I Love You Phillip Morris - Blu-ray Review

'if Jim Carrey is in your dramatic film covering a serious subject then your film has got a problem'

If Jim Carrey is in your dramatic film covering a serious subject then your film has got a problem. I don't mean that as a slight on Carrey but having him present signifies your film out to an audience as one thing and one thing only; a balls-out comedy with Carrey providing his trademark humour.

Various films have tried to overcome this and succeeded. The Truman Show was a marvellous amalgamation of a great story with enough room included for Carrey to do comedy. Fun With Dick And Jane was a comedy which reigned Carrey in by having him play the average guy next door. But for every Truman Show there's a Number 23. For every Fun With Dick And Jane there's a Batman Forever. Balancing Carrey is a skill all in itself and, unfortunately, it's a skill that first-time directors Glenn Ficarra and John Requa don't even come close to mastering at any point during I Love You Phillip Morris.

As such, and as ever with a Carrey film where the director hasn't mastered Carrey, the tone is all over the place. The signs are there early on. A scene with the supposedly straight Steven Russell (Carrey) having homosexual sex is played deliberately and broadly for laughs and it works as the type of comedy Carrey excels at; loud, uncompromising and a tad unexpected. Contrast that though with a scene where Carrey goes to visit the mother that gave him up for adoption. The laughs here feel less natural, more forced and the scene feels tangibly like it was meant to be more serious than Carrey makes it and than Ficarra and Requa frame it. This sort of ill-fitting balance continues throughout with touching scenes ruined by a manic Carrey who excels at the more overt pieces of comedy.

In all this Carrey, there's not a lot of room for anything else. Ewan McGregor's Phillip Morris gets lost in the ether and considering he plays the titular character, the Morris/Russell relationship feels less developed than the Russell/Jimmy Kemple (Rodrigo Santoro) one of the first half, which, by the way, attempts to balance the comedy with the seriousness of a young man dying from AIDS.

Needless to say it doesn't succeed and, unfortunately, I Love You Phillip Morris falls into the group of valiant films that have tried to defy genre and have ended up being entirely unsatisfying because of that very fact.

Look further...

'consistently funny, clever and surprising, and it's also rather daring in its straightforward depiction of a homosexual relationship' - Phil On Film

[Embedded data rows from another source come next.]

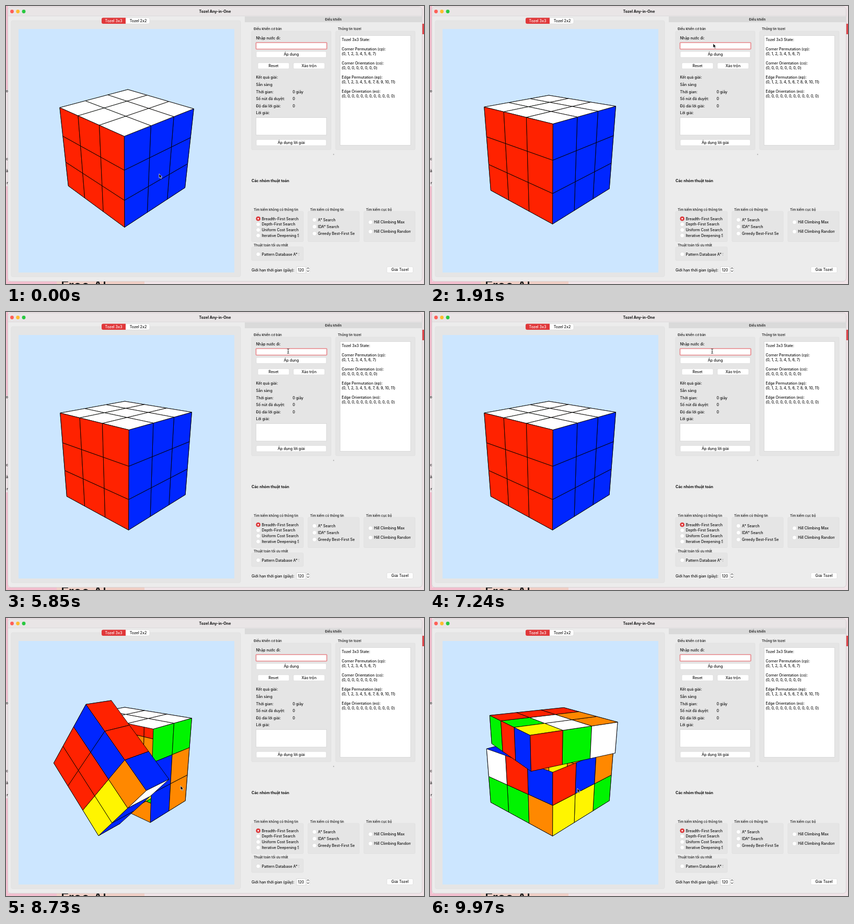
These frames come from a looping animation (800 px wide and 532 px high, 10000 ms). An HTML page:

```html
<!DOCTYPE html>
<html lang="vi">
<head>
<meta charset="utf-8">
<title>Tozel Any-in-One</title>
<style>
  html, body { margin: 0; width: 100%; height: 100%; overflow: hidden; }
  svg { display: block; font: 500 7.1px Inter, sans-serif; font-feature-settings: "calt" 0; }
  text { white-space: pre; fill: #111; }
  .small { font-size: 6.3px; }
  .mid { text-anchor: middle; }
  .end { text-anchor: end; }
  .bold { font-weight: 700; }
  .light { fill: #fff; }
  .group { fill: #e5e5e5; stroke: #dedede; stroke-width: .7; }
  .field { fill: #fff; stroke: #cfcfcf; stroke-width: .7; }
  .button { fill: #fff; stroke: #d6d6d6; stroke-width: .6; }
  #cube { stroke: #000; stroke-width: .9; stroke-linejoin: round; }
</style>
</head>
<body>
<svg width="800" height="532" viewBox="0 0 800 532">
  <clipPath id="columns">
    <path d="M470 393h90.5v100h-90.5zM578 393h90v60h-90zM685 393h89.5v60h-89.5z"/>
  </clipPath>
  <rect width="800" height="532" fill="#f1e4e8"/>
  <path fill="#f3bfcf" d="M0 0h4v160h-4zM0 345h4v187h-4zM0 527h97v5h-97z"/>
  <path fill="#f1cfc6" d="M97 527h168v5h-168z"/>
  <path fill="#e0454a" d="M796 34h4v20h-4z"/>
  <text x="105" y="545" font-size="26">Free AI</text>
  <rect x="3.5" y="1.5" width="793" height="525.5" rx="6" fill="#ececec" stroke="#c9c5c6" stroke-width=".7"/>
  <path fill="#e9e5e6" d="M4 19V8q0-6 6-6h780q6 0 6 6v11z"/>
  <path stroke="#d5d2d3" stroke-width=".7" d="M4 19h792"/>
  <circle cx="11.5" cy="10.5" r="3.4" fill="#fe5f57"/>
  <circle cx="22.7" cy="10.5" r="3.4" fill="#febc2e"/>
  <circle cx="34" cy="10.5" r="3.4" fill="#28c840"/>
  <rect class="group" x="10" y="28" width="439" height="490" rx="3"/>
  <rect x="24" y="44" width="413" height="466" fill="#cce6ff"/>
  <rect x="183" y="22.5" width="92" height="11.5" rx="3" fill="#fff" stroke="#d6d6d6" stroke-width=".6"/>
  <path fill="#e0383a" d="M229 22.5v11.5h-43q-3 0-3-3v-5.5q0-3 3-3z"/>
  <rect x="457" y="20" width="340" height="11" fill="#dadada"/>
  <circle cx="627" cy="284" r="1.2" fill="#bbb"/>
  <g id="ui"></g>
  <rect x="478.5" y="70" width="135.5" height="12.5" rx="1" fill="#fff" stroke="#e8868a" stroke-width="1.6"/>
  <text id="entry" x="480" y="79.3"></text>
  <path id="caret" stroke="#222" stroke-width=".8" d="M.5 71.5v9.5"/>
  <path d="M576 503l2-2.500 2 2.500M576 506l2 2.500 2-2.500" fill="none" stroke="#333"/>
  <g id="cube"></g>
  <path id="arrow" d="M0 0v8.200l1.900-1.700 1.400 3.100 1.400-.6-1.400-3h2.500z" stroke="#fff" stroke-width=".7"/>
  <path id="beam" d="M-2-4.500q2 0 2 1.200v6.600q0 1.200-2 1.200M2-4.500q-2 0-2 1.200m0 6.600q0 1.200 2 1.200M-1 1h2" fill="none" stroke="#111" stroke-width=".8"/>
</svg>
<script>
const $ = id => document.getElementById(id);

// ---------- static interface ----------
const text = (x, y, s, cls = '') => `<text class="${cls}" x="${x}" y="${y}">${s}</text>`;
const box = (cls, x, y, w, h, r = 2) =>
  `<rect class="${cls}" x="${x}" y="${y}" width="${w}" height="${h}" rx="${r}"/>`;
const button = (x, y, w, s) => box('button', x, y, w, 11.5) + text(x + w / 2, y + 8.3, s, 'mid');
const lines = (x, y, step, list) => list.map((s, i) => s && text(x, y + i * step, s)).join('');
const radios = (x, y, step, list, chosen) => list.map((s, i) => {
  const cy = y + i * step, on = i === chosen;
  return `<circle cx="${x}" cy="${cy}" r="4" fill="${on ? '#e0383a' : '#fff'}" stroke="${on ? '#d03033' : '#d2d2d2'}" stroke-width=".6"/>`
    + (on ? `<circle cx="${x}" cy="${cy}" r="1.5" fill="#fff"/>` : '') + text(x + 6.7, cy + 2.6, s);
}).join('');

$('ui').innerHTML = [
  text(4, 165, 'no', 'end'), text(4, 295, 'ec', 'end'), text(4, 318, 'ã', 'end'), text(4, 341, 'r', 'end'),
  text(400, 12.6, 'Tozel Any-in-One', 'mid bold'),
  text(206, 31, 'Tozel 3x3', 'mid light'),
  text(253, 31, 'Tozel 2x2', 'mid'),
  text(626.5, 27.6, 'Điều khiển', 'mid small'),
  box('group', 470, 48, 152, 227), box('group', 631, 48, 152, 227),
  box('group', 470, 393, 99, 58), box('group', 578, 393, 98, 58), box('group', 685, 393, 98, 58),
  box('group', 470, 461, 99, 26),
  text(474, 46.3, 'Điều khiển cơ bản', 'small'), text(635, 46.3, 'Thông tin tozel', 'small'),
  text(474, 391.6, 'Tìm kiếm không có thông tin', 'small'),
  text(582, 391.6, 'Tìm kiếm có thông tin', 'small'),
  text(689, 391.6, 'Tìm kiếm cục bộ', 'small'),
  text(474, 460, 'Thuật toán tối ưu nhất', 'small'),
  text(478.5, 64, 'Nhập nước đi:'),
  button(479, 87, 134, 'Áp dụng'), button(482, 108.7, 60, 'Reset'), button(550, 108.7, 60, 'Xáo trộn'),
  lines(478.5, 139.3, 13.6, ['Kết quả giải:', 'Sẵn sàng', 'Thời gian:', 'Số nút đã duyệt:', 'Độ dài lời giải:', 'Lời giải:']),
  lines(548.5, 166.5, 13.6, ['0 giây', '0', '0']),
  box('field', 478.5, 213.5, 135, 33.5, 0),
  button(479, 255.7, 134, 'Áp dụng lời giải'),
  box('field', 639.5, 56.5, 135, 210, 0),
  lines(642.5, 66.5, 9.05, ['Tozel 3x3 State:', '',
    'Corner Permutation (cp):', '(0, 1, 2, 3, 4, 5, 6, 7)', '',
    'Corner Orientation (co):', '(0, 0, 0, 0, 0, 0, 0, 0)', '',
    'Edge Permutation (ep):', '(0, 1, 2, 3, 4, 5, 6, 7, 8, 9, 10, 11)', '',
    'Edge Orientation (eo):', '(0, 0, 0, 0, 0, 0, 0, 0, 0, 0, 0, 0)']),
  text(470, 336.5, 'Các nhóm thuật toán', 'bold'),
  '<g clip-path="url(#columns)">',
  radios(482.7, 407, 10.75, ['Breadth-First Search', 'Depth-First Search', 'Uniform Cost Search', 'Iterative Deepening Se'], 0),
  radios(590.3, 409.3, 13.05, ['A* Search', 'IDA* Search', 'Greedy Best-First Se']),
  radios(697.5, 413.8, 17.9, ['Hill Climbing Max', 'Hill Climbing Random']),
  radios(482.7, 475, 0, ['Pattern Database A* S']),
  '</g>',
  text(470, 507.5, 'Giới hạn thời gian (giây):'),
  box('field', 556, 499, 18, 12, 0), text(558.5, 507.5, '120'),
  box('button', 575, 498.5, 6, 13), button(729, 499, 50, 'Giải Tozel')
].join('');
$('cube').before($('ui').nextElementSibling);

// ---------- cube model: axes x = right, y = up, z = front ----------
const MOVES = { r: [0, 1], l: [0, -1], u: [1, 1], d: [1, -1], f: [2, 1], b: [2, -1] };
const COLORS = [['#0026ff', '#00f400'], ['#fff', '#fff500'], ['#ff2200', '#ff8800']];
const TYPED = 'u r u f d b l u';
const turns = TYPED.split(' ').map(m => MOVES[m]);
const TURN_START = 7615, TURN_TIME = 320.4;

const rotate = (p, axis, angle) => {
  const j = (axis + 1) % 3, k = (axis + 2) % 3, c = Math.cos(angle), s = Math.sin(angle), q = [...p];
  q[j] = c * p[j] - s * p[k];
  q[k] = s * p[j] + c * p[k];
  return q;
};
const inLayer = (tile, [axis, side]) =>
  tile.points.reduce((sum, p) => sum + p[axis], 0) / 4 * side > .5;
const turn = (tiles, move, amount) => tiles.map(tile => {
  if (!inLayer(tile, move)) return tile;
  const angle = -move[1] * amount * Math.PI / 2;
  return { ...tile, moving: amount < 1, points: tile.points.map(p => rotate(p, move[0], angle)) };
});

const solved = [];
for (let axis = 0; axis < 3; axis++)
  for (const side of [1, -1])
    for (let n = 0; n < 9; n++) {
      const a = n % 3 - 1, b = Math.floor(n / 3) - 1;
      const points = [[1, 1], [-1, 1], [-1, -1], [1, -1]].map(([u, v]) => {
        const p = [];
        p[axis] = side;
        p[(axis + 1) % 3] = side * (2 * a + u) / 3;
        p[(axis + 2) % 3] = (2 * b + v) / 3;
        return p;
      });
      solved.push({ points, color: COLORS[axis][side > 0 ? 0 : 1] });
    }
const states = [solved];
turns.forEach((move, i) => states.push(turn(states[i], move, 1)));

// ---------- motion ----------
const mix = (a, b, u) => a + (b - a) * u;
const clamp = u => Math.min(1, Math.max(0, u));
const smooth = u => u * u * (3 - 2 * u);
const cubic = u => u < .5 ? 4 * u ** 3 : 1 - 4 * (1 - u) ** 3;

function drawCube(t) {
  const view = smooth(clamp(t / 900)), rad = Math.PI / 180;
  const pitch = mix(27.5, 20.3, view) * rad, yaw = (45 - mix(-1.5, 1.7, view)) * rad;
  const project = p => {
    const [x, y, z] = rotate(rotate(p, 1, -yaw), 0, pitch);
    const scale = 562.5 / (6.667 - z);
    return [230.4 + x * scale, 276 - y * scale];
  };
  let tiles = solved, side = 1;
  if (t >= TURN_START) {
    const progress = (t - TURN_START) / TURN_TIME, i = Math.floor(progress);
    side = turns[i][1];
    tiles = turn(states[i], turns[i], cubic(progress - i));
  }
  // The far part first, and inside each part the back faces first.
  $('cube').innerHTML = tiles.map(({ points, color, moving }) => {
    const q = points.map(project);
    const area = q.reduce((sum, [x, y], i) => {
      const [x2, y2] = q[(i + 1) % 4];
      return sum + x * y2 - x2 * y;
    }, 0);
    return { q, color, order: (moving ? 2 * side : 0) + (area < 0 ? 1 : 0) };
  }).sort((a, b) => a.order - b.order)
    .map(({ q, color }) => `<polygon fill="${color}" points="${q.map(p => p.map(v => v.toFixed(2))).join(' ')}"/>`)
    .join('');
}

function drawEntry(t) {
  const count = t < TURN_START ? Math.max(0, Math.floor((t - 2600) / 307)) : 0;
  const entry = $('entry');
  entry.textContent = count ? TYPED.slice(0, count) : "Nhập nước đi (ví dụ: R U R' U')";
  entry.style.fill = count ? '#111' : '#8c8c8c';
  const x = count ? 480.5 + entry.getComputedTextLength() : 480;
  $('caret').setAttribute('transform', `translate(${x})`);
}

const PATH = [[0, 293, 321], [900, 300, 307], [1050, 300, 307], [1850, 543, 70], [2000, 540, 75],
  [8200, 540, 75], [8650, 334, 321], [9000, 334, 321], [9800, 282, 326], [10000, 282, 326]];

function drawPointer(t) {
  const i = PATH.findIndex(p => p[0] > t), [t0, x0, y0] = PATH[i - 1], [t1, x1, y1] = PATH[i];
  const u = smooth((t - t0) / (t1 - t0)), beam = t >= 2000 && t < 8230;
  for (const id of ['arrow', 'beam']) {
    $(id).setAttribute('transform', `translate(${mix(x0, x1, u)} ${mix(y0, y1, u)})`);
    $(id).style.display = (id === 'beam') === beam ? '' : 'none';
  }
}

function frame() {
  const t = performance.now() % 10000;
  drawCube(t);
  drawEntry(t);
  drawPointer(t);
  requestAnimationFrame(frame);
}
frame();
</script>
</body>
</html>
```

  1. Remember what I was saying about it? So, I totally agree with your review. And as for comedy parts, who really made me laugh more was not Carrey but McGregor.

  2. I do absolutely remember yes! McGregor is good in this but I just found his role really underwritten - thought he could have had a lot more to do. Like you, I was generally pretty disappointed really.

  3. Jim Carrey is an actor that a strong director has to rein in. He is definitely capable of a good dramatic performance as shown in Eternal Sunshine of the Spotless Mind. It's too bad it didn't work out here.

  4. Yes completely agree Castor, he can definitely do the serious stuff, he just needs someone to tease the performance out of him properly and, as you say, it didn't come of for him and the directors here.